### Aim of the task
Under this line are the records; write out word for word the part that begins at the line containing "468C65 458 76" and ends at the line containing "489C99 474 106", and no more.

^^^^^^^^

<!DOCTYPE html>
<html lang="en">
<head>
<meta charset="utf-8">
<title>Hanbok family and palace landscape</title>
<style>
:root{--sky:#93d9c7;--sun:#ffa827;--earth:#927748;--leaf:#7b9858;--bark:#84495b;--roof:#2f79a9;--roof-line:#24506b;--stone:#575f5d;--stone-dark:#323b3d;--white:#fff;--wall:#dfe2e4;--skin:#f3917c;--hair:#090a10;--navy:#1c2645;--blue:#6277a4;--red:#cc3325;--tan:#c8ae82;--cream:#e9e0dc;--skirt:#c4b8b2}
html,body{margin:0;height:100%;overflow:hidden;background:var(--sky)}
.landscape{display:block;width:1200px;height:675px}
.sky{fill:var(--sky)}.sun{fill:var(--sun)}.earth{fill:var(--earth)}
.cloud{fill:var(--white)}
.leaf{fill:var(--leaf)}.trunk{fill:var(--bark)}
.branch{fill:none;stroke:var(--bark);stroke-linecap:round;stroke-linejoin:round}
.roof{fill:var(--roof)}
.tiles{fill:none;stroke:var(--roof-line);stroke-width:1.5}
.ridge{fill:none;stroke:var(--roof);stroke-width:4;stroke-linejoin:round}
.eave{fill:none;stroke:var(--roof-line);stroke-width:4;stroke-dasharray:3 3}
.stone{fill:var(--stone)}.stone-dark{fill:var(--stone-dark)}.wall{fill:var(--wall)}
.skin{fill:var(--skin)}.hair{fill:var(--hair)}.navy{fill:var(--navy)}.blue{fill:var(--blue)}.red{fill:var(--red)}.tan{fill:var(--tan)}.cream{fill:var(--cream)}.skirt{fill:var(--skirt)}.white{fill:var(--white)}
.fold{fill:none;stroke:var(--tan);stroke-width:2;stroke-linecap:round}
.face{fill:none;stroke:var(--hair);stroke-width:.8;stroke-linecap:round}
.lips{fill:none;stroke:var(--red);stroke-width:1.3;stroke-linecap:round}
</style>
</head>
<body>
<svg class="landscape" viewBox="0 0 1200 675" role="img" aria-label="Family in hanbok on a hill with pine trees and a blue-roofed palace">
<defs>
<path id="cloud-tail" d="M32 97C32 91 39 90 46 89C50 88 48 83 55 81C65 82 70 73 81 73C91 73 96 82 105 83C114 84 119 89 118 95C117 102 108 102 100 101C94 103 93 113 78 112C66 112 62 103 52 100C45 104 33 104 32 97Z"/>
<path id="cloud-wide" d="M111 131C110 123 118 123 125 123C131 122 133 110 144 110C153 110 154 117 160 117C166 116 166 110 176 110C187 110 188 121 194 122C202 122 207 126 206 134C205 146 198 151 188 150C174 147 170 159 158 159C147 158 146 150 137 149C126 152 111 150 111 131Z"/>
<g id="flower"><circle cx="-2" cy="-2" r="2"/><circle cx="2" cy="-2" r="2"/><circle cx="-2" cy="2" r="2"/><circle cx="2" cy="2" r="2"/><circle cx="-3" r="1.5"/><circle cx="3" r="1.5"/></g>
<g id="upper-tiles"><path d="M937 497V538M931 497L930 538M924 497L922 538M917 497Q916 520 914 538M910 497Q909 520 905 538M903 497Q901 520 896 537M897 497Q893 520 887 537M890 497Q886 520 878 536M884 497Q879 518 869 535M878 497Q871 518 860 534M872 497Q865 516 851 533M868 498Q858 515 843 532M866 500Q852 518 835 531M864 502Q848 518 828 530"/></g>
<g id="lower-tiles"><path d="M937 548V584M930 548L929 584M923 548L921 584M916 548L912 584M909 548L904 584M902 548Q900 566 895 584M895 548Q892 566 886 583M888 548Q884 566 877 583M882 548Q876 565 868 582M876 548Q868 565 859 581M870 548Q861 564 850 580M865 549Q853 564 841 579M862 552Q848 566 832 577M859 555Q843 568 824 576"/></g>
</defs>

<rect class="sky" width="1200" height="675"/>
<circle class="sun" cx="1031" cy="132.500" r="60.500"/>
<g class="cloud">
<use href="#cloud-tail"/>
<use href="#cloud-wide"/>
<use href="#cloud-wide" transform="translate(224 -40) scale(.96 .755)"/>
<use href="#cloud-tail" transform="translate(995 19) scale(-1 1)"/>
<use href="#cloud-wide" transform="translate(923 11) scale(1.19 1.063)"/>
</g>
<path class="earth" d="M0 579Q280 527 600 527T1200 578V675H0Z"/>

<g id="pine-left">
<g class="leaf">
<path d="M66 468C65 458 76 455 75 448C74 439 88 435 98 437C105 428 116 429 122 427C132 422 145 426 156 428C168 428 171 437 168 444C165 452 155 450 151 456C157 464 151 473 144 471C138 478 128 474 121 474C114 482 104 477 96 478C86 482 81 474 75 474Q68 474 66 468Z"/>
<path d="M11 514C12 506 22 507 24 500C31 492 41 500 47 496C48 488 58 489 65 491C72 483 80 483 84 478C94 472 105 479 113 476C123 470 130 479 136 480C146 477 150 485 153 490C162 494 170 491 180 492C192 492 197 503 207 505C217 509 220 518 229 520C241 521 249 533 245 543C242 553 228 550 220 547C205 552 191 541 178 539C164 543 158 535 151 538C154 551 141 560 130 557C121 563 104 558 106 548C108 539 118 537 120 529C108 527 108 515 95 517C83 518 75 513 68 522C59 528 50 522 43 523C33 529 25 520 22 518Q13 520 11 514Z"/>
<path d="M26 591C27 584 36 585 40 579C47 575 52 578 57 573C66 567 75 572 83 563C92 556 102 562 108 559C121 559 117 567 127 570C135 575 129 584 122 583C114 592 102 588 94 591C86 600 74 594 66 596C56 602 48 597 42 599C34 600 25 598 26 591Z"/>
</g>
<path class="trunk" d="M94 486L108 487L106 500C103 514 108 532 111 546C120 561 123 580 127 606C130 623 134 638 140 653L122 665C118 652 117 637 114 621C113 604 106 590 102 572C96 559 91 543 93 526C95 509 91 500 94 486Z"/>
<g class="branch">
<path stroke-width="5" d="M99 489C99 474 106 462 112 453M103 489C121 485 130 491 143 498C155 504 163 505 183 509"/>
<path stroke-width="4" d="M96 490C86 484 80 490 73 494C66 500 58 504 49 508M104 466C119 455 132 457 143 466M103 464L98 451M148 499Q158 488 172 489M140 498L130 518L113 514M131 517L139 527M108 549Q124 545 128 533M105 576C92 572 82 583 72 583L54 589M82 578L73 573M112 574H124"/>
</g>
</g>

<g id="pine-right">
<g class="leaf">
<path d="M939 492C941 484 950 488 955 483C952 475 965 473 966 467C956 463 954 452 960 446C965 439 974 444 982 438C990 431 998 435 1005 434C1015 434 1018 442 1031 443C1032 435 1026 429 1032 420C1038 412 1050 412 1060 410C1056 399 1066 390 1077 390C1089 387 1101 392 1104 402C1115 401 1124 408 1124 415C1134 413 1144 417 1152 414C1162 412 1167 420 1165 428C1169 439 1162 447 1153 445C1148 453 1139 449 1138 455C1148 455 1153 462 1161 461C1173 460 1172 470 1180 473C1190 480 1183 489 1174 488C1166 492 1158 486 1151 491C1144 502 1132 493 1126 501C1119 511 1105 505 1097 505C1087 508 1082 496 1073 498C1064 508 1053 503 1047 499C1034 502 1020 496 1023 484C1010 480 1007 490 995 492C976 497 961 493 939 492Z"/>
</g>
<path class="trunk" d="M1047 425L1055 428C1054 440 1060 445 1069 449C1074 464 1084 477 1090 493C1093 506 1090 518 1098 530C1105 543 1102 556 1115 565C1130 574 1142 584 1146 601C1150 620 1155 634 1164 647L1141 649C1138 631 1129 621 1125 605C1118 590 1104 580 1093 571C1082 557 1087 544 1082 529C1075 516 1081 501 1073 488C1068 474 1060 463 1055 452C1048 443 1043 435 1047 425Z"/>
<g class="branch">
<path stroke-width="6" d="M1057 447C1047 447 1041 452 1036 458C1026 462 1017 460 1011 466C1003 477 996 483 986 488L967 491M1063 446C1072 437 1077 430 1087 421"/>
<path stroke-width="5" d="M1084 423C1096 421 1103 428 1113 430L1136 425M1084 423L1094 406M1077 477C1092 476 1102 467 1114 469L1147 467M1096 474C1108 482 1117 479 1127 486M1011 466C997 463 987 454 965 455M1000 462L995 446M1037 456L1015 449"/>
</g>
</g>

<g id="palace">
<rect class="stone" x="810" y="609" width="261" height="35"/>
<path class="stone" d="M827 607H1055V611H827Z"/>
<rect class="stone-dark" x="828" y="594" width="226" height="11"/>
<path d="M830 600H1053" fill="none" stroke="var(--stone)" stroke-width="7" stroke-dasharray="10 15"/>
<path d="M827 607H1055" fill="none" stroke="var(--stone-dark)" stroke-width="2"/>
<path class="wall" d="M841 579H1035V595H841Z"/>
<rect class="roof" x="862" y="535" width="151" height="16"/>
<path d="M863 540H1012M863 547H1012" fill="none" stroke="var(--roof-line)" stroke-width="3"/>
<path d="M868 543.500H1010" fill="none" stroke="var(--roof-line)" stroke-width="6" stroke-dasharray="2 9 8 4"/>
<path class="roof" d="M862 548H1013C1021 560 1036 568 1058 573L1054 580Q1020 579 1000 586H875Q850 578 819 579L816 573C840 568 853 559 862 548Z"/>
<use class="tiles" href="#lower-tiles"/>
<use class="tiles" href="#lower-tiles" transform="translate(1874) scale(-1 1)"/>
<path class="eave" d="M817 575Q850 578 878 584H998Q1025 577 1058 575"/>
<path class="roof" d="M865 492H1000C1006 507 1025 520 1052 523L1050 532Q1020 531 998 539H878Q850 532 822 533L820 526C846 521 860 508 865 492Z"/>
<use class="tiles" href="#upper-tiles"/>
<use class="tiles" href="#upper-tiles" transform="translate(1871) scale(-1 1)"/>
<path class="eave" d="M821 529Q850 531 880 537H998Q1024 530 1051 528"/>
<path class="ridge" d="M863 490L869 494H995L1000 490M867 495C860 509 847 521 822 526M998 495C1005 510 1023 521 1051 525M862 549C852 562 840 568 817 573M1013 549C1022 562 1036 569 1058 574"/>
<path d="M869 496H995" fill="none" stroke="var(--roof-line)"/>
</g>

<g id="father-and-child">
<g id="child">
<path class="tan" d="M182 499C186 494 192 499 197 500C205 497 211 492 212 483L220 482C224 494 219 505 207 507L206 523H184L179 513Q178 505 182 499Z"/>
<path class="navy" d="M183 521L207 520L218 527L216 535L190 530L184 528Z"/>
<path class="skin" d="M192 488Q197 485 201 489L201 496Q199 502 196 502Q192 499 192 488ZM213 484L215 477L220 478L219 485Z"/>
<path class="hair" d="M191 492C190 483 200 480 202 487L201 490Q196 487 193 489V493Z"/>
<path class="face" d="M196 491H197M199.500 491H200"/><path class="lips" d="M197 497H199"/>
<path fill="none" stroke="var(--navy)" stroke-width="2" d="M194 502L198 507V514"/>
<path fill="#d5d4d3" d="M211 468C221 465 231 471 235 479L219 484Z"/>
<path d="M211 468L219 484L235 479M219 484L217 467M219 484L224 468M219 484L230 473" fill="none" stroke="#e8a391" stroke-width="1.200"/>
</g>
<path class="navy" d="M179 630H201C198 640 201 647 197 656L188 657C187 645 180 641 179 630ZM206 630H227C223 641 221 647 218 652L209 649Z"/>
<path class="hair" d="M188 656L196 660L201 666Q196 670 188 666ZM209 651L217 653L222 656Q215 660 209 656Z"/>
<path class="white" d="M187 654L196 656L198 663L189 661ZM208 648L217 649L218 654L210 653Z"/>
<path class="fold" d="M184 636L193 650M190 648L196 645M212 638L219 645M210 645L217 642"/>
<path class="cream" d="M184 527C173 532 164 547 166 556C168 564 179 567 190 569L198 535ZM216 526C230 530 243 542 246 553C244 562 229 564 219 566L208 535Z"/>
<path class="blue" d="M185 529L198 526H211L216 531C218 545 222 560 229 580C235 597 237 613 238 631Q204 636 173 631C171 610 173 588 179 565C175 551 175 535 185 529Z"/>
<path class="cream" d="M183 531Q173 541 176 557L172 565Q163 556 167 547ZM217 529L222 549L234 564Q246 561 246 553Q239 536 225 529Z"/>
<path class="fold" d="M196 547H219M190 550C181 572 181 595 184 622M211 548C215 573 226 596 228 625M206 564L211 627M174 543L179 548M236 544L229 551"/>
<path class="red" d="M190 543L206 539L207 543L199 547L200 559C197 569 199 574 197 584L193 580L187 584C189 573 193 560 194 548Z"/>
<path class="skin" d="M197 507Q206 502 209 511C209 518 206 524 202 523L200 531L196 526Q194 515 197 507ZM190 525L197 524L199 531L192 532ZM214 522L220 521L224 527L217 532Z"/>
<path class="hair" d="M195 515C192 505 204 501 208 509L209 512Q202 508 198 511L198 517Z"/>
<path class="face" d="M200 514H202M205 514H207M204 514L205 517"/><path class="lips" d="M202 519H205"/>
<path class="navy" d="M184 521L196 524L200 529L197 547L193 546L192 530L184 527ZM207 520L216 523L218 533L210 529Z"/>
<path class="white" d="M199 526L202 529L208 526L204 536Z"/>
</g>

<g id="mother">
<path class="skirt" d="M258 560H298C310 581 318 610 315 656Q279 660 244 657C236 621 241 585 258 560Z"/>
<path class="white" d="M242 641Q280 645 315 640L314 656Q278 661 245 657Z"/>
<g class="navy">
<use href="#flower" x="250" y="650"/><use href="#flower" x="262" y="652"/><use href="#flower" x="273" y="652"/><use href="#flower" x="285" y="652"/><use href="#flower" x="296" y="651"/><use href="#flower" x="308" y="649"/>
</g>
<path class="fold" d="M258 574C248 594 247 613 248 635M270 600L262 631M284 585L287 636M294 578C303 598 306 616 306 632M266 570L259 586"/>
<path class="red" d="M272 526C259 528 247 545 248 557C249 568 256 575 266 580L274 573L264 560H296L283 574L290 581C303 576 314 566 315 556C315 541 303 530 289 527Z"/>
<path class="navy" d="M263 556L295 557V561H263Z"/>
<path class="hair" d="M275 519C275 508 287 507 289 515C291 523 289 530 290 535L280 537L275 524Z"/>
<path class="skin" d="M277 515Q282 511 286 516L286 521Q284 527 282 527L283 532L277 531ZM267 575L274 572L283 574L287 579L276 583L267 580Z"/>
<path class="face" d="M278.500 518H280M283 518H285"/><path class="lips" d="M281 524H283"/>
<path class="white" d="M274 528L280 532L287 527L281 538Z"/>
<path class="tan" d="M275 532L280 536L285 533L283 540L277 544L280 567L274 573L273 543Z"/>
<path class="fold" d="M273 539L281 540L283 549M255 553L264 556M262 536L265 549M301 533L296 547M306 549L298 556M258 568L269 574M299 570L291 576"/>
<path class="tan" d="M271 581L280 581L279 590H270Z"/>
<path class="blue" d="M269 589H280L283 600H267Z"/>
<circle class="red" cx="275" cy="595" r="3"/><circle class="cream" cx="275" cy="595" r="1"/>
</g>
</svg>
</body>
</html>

^^^^^^^^

### Result of the task
<path d="M66 468C65 458 76 455 75 448C74 439 88 435 98 437C105 428 116 429 122 427C132 422 145 426 156 428C168 428 171 437 168 444C165 452 155 450 151 456C157 464 151 473 144 471C138 478 128 474 121 474C114 482 104 477 96 478C86 482 81 474 75 474Q68 474 66 468Z"/>
<path d="M11 514C12 506 22 507 24 500C31 492 41 500 47 496C48 488 58 489 65 491C72 483 80 483 84 478C94 472 105 479 113 476C123 470 130 479 136 480C146 477 150 485 153 490C162 494 170 491 180 492C192 492 197 503 207 505C217 509 220 518 229 520C241 521 249 533 245 543C242 553 228 550 220 547C205 552 191 541 178 539C164 543 158 535 151 538C154 551 141 560 130 557C121 563 104 558 106 548C108 539 118 537 120 529C108 527 108 515 95 517C83 518 75 513 68 522C59 528 50 522 43 523C33 529 25 520 22 518Q13 520 11 514Z"/>
<path d="M26 591C27 584 36 585 40 579C47 575 52 578 57 573C66 567 75 572 83 563C92 556 102 562 108 559C121 559 117 567 127 570C135 575 129 584 122 583C114 592 102 588 94 591C86 600 74 594 66 596C56 602 48 597 42 599C34 600 25 598 26 591Z"/>
</g>
<path class="trunk" d="M94 486L108 487L106 500C103 514 108 532 111 546C120 561 123 580 127 606C130 623 134 638 140 653L122 665C118 652 117 637 114 621C113 604 106 590 102 572C96 559 91 543 93 526C95 509 91 500 94 486Z"/>
<g class="branch">
<path stroke-width="5" d="M99 489C99 474 106 462 112 453M103 489C121 485 130 491 143 498C155 504 163 505 183 509"/>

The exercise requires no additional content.